“[In the HIV community], we’ve taken a look at the relationship between QoL and CD4 level and find the average score of patients with CD4 below 200 is significantly lower for physical, mental and social well-being. People with the most comprised immune systems have worse quality of life, across all 3 domains, than other patients… “
To date, several of our members have at least three QoL scores on their profile. Mike says, “Multiple uses of the QoL instrument by the same person over time helps researchers determine how small a change in QoL scores is meaningful to patients or important enough to evaluate how a treatment is working.”
Adds R&D Director, Paul Wicks, “We all know that measuring disease is important; tumor size in cancer, blood tests in cardiovascular disease, or frequency of seizures in epilepsy, for instance. Increasingly though, clinicians and researchers are coming to realize that these measures don’t give the whole story; they’re missing the real impact of a condition on patient’s ability to function. You might have high blood pressure but it doesn’t affect your life at all, or you might have a relatively low amount of pain (as measured by, say a 0-10 pain scale), but it could be interfering with your work life a great deal.”
So have you completed a quality of life survey recently?

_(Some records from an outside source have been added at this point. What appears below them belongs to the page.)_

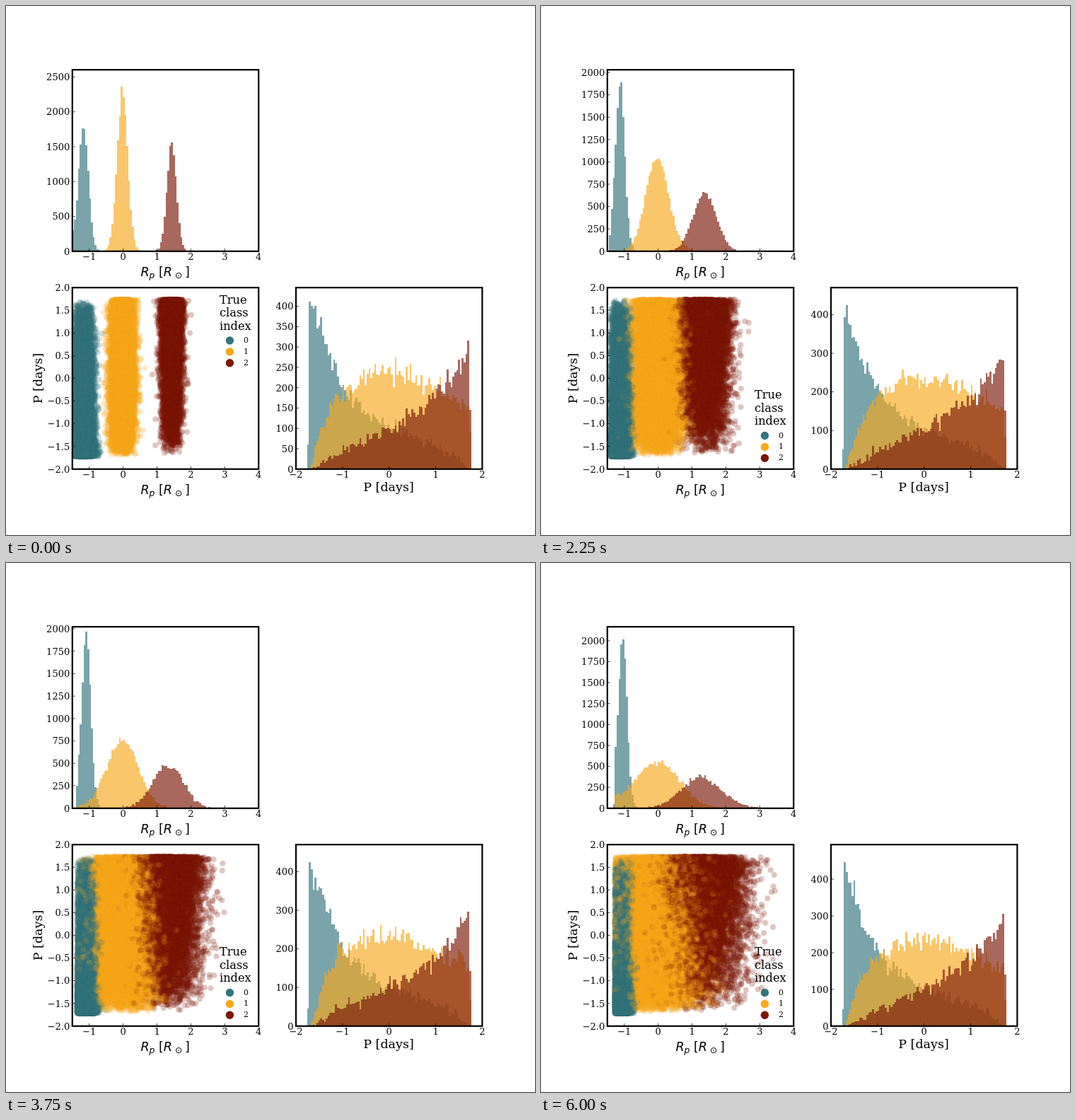
Write an HTML page with a canvas that moves like this. It is 748 px wide and 748 px high and loops after 6.75 s.

```html
<!DOCTYPE html>
<html>
<head>
<meta charset="utf-8">
<style>
  html, body { margin: 0; width: 100%; height: 100%; overflow: hidden; background: #fff; }
  canvas { display: block; }
</style>
</head>
<body>
<canvas id="stage" width="748" height="748"></canvas>
<script>
const SIZE = 748, STEP_MS = 750, STEPS = 9, BINS = 100, P_MIN = -1.74, P_MAX = 1.74;
const SERIF = '"DejaVu Serif", serif', SANS = '"DejaVu Sans", sans-serif';

// Upper limits of the two count axes, one per step.
const radiusTop = [2603, 1906, 1945, 2030, 2021, 2022, 2120, 2144, 2166];
const periodTop = [446, 465, 477, 470, 472, 470, 474, 474, 494];

// Per class: colour, period profile (period, count per bin), radius mean and spread at step k.
const classes = [
  { color: '#34747d',
    profile: [[-1.725, 420], [-1.5, 350], [-1.3, 280], [-1.1, 228], [-.9, 187], [-.5, 137],
              [0, 105], [.5, 80], [1, 60], [1.4, 35], [1.73, 0]],
    mean: k => -1.17 + .016 * k, spread: k => .143 - .002 * k },
  { color: '#f8a81c',
    profile: [[-1.7, 0], [-1.4, 115], [-1.1, 180], [-.8, 207], [-.4, 228], [0, 236], [.5, 226],
              [1, 200], [1.4, 170], [1.74, 150]],
    mean: () => -.02, spread: k => .157 + .061 * k },
  { color: '#7a1709',
    profile: [[-1.68, 0], [-1, 45], [-.5, 75], [0, 100], [.5, 135], [1, 185], [1.4, 230], [1.74, 300]],
    mean: k => 1.43 - .02 * k, spread: k => .141 + .073 * k - .002 * k * k }
];

const W = 263.4, H = 256.6;
const panel = (x, y, x0, x1, y0, y1) => ({
  x, y, x0, x1,
  px: v => x + (v - x0) / (x1 - x0) * W,
  py: v => y + H - (v - y0) / (y1 - y0) * H
});

function randomFrom(seed) {
  return () => {
    seed = seed + 0x6D2B79F5 | 0;
    let t = Math.imul(seed ^ seed >>> 15, 1 | seed);
    t = t + Math.imul(t ^ t >>> 7, 61 | t) ^ t;
    return ((t ^ t >>> 14) >>> 0) / 4294967296;
  };
}

function density(profile, p) {
  const i = profile.findIndex(point => point[0] > p);
  if (i < 1) return 0;
  const [a, u] = profile[i - 1], [b, v] = profile[i];
  return u + (v - u) * (p - a) / (b - a);
}

// Classes come out interleaved, so that their dots mix in drawing order.
function samplePoints(k) {
  const rand = randomFrom(101 + k * 977), points = [], peak = 420;
  const floor = -1.5 + .027 * k;
  const trials = (P_MAX - P_MIN) * peak / (4 / BINS);
  for (let n = 0; n < trials; n++) {
    const p = P_MIN + rand() * (P_MAX - P_MIN);
    classes.forEach((c, group) => {
      if (rand() * peak > density(c.profile, p)) return;
      const normal = Math.sqrt(-2 * Math.log(1 - rand())) * Math.cos(2 * Math.PI * rand());
      const r = c.mean(k) + c.spread(k) * normal;
      points.push({ group, p, r: floor + Math.abs(r - floor) });
    });
  }
  return points;
}

function newCanvas(size) {
  const canvas = document.createElement('canvas');
  canvas.width = canvas.height = size;
  return [canvas, canvas.getContext('2d')];
}

function disc(g, x, y, radius, color) {
  g.fillStyle = color;
  g.beginPath();
  g.arc(x, y, radius, 0, 2 * Math.PI);
  g.fill();
}

const dots = classes.map(c => {
  const [canvas, g] = newCanvas(10);
  g.globalAlpha = .25;
  disc(g, 5, 5, 4, c.color);
  return canvas;
});

function text(g, s, x, y, size, align = 'left', font = SERIF, style = '') {
  g.fillStyle = '#000';
  g.font = `${style} ${size}px ${font}`;
  g.textAlign = align;
  g.fillText(s, x, y);
}

function clipped(g, box, draw) {
  g.save();
  g.beginPath();
  g.rect(box.x, box.y, W, H);
  g.clip();
  draw();
  g.restore();
}

function histogram(g, box, points, key) {
  const counts = classes.map(() => new Array(BINS).fill(0));
  for (const point of points) {
    const bin = Math.floor((point[key] - box.x0) / (box.x1 - box.x0) * BINS);
    if (bin >= 0 && bin < BINS) counts[point.group][bin]++;
  }
  const edge = i => Math.round(box.x + i * W / BINS), base = Math.round(box.py(0));
  clipped(g, box, () => {
    g.globalAlpha = .65;
    counts.forEach((bars, group) => {
      g.fillStyle = classes[group].color;
      g.beginPath();
      bars.forEach((n, i) => {
        const top = Math.round(box.py(n));
        g.rect(edge(i), top, edge(i + 1) - edge(i), base - top);
      });
      g.fill();
    });
  });
}

function scatter(g, box, points) {
  clipped(g, box, () => {
    for (const { group, r, p } of points) g.drawImage(dots[group], box.px(r) - 5, box.py(p) - 5);
  });
}

const range = (from, to, step) =>
  Array.from({ length: Math.floor((to - from) / step + 1e-6) + 1 }, (_, i) => from + i * step);
const label = (v, digits) => v.toFixed(digits).replace('-', '\u2212');

function axes(g, box, xTicks, yTicks, digits = 0) {
  const bottom = box.y + H;
  g.strokeStyle = '#000';
  g.lineWidth = .7;
  g.beginPath();
  for (const v of xTicks) {
    const x = box.px(v);
    g.moveTo(x, bottom);
    g.lineTo(x, bottom - 4);
    text(g, label(v, 0), x, bottom + 12.4, 13, 'center');
  }
  for (const v of yTicks) {
    const y = box.py(v);
    g.moveTo(box.x, y);
    g.lineTo(box.x + 4, y);
    text(g, label(v, digits), box.x - 3.6, y + 4.8, 13, 'right');
  }
  g.stroke();
  g.lineWidth = 2.2;
  g.strokeRect(box.x, box.y, W, H);
}

function radiusLabel(g, y) {
  text(g, 'R', 190.5, y, 17.5, 'left', SANS, 'italic');
  text(g, 'p', 202.5, y + 3, 12.3, 'left', SANS, 'italic');
  text(g, '[', 216, y, 17.5, 'left', SANS);
  text(g, 'R', 222.7, y, 17.5, 'left', SANS, 'italic');
  text(g, '\u2299', 239, y + 3, 12.3, 'left', SANS);
  text(g, ']', 253, y, 17.5, 'left', SANS);
}

function legend(g, y) {
  ['True', 'class', 'index'].forEach((word, i) => text(g, word, 302, y + 18.6 * i, 16.2));
  classes.forEach((c, i) => {
    disc(g, 316.4, y + 52.5 + 15.9 * i, 5.7, c.color);
    text(g, String(i), 336, y + 55.5 + 15.9 * i, 11);
  });
}

function render(k) {
  const [canvas, g] = newCanvas(SIZE);
  g.fillStyle = '#fff';
  g.fillRect(0, 0, SIZE, SIZE);
  const points = samplePoints(k);
  const radius = panel(93.8, 90.2, -1.5, 4, 0, radiusTop[k]);
  const cloud = panel(93.8, 398.2, -1.5, 4, -2, 2);
  const period = panel(410, 398.2, -2, 2, 0, periodTop[k]);

  histogram(g, radius, points, 'r');
  scatter(g, cloud, points);
  histogram(g, period, points, 'p');

  axes(g, radius, range(-1, 4, 1), range(0, radiusTop[k], radiusTop[k] > 2500 ? 500 : 250));
  axes(g, cloud, range(-1, 4, 1), range(-2, 2, .5), 1);
  axes(g, period, range(-2, 2, 1), range(0, periodTop[k], periodTop[k] < 450 ? 50 : 100));

  radiusLabel(g, 381.5);
  radiusLabel(g, 689.5);
  text(g, 'P [days]', 541, 686, 17.5, 'center');
  g.save();
  g.translate(50.5, 526.5);
  g.rotate(-Math.PI / 2);
  text(g, 'P [days]', 0, 0, 17.5, 'center');
  g.restore();
  legend(g, k < 3 ? 420.5 : 555);
  return canvas;
}

const pictures = [];
const picture = k => pictures[k] ??= render(k);
const stage = document.getElementById('stage').getContext('2d');
let shown = -1;

function tick() {
  const k = Math.floor(performance.now() / STEP_MS) % STEPS;
  if (k !== shown) {
    stage.drawImage(picture(k), 0, 0);
    shown = k;
  } else {
    picture((k + 1) % STEPS); // prepared ahead of its turn
  }
  requestAnimationFrame(tick);
}
tick();
</script>
</body>
</html>
```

If so, you’ll also notice a cool new feature on the site that helps you better understand how your quality of life compares to others. When you take 5 minutes to answer the 24 questions in the survey, here’s what you’ll see:
As Mike says in his podcast, this is just the beginning. Stay tuned for more about quality of life measurements.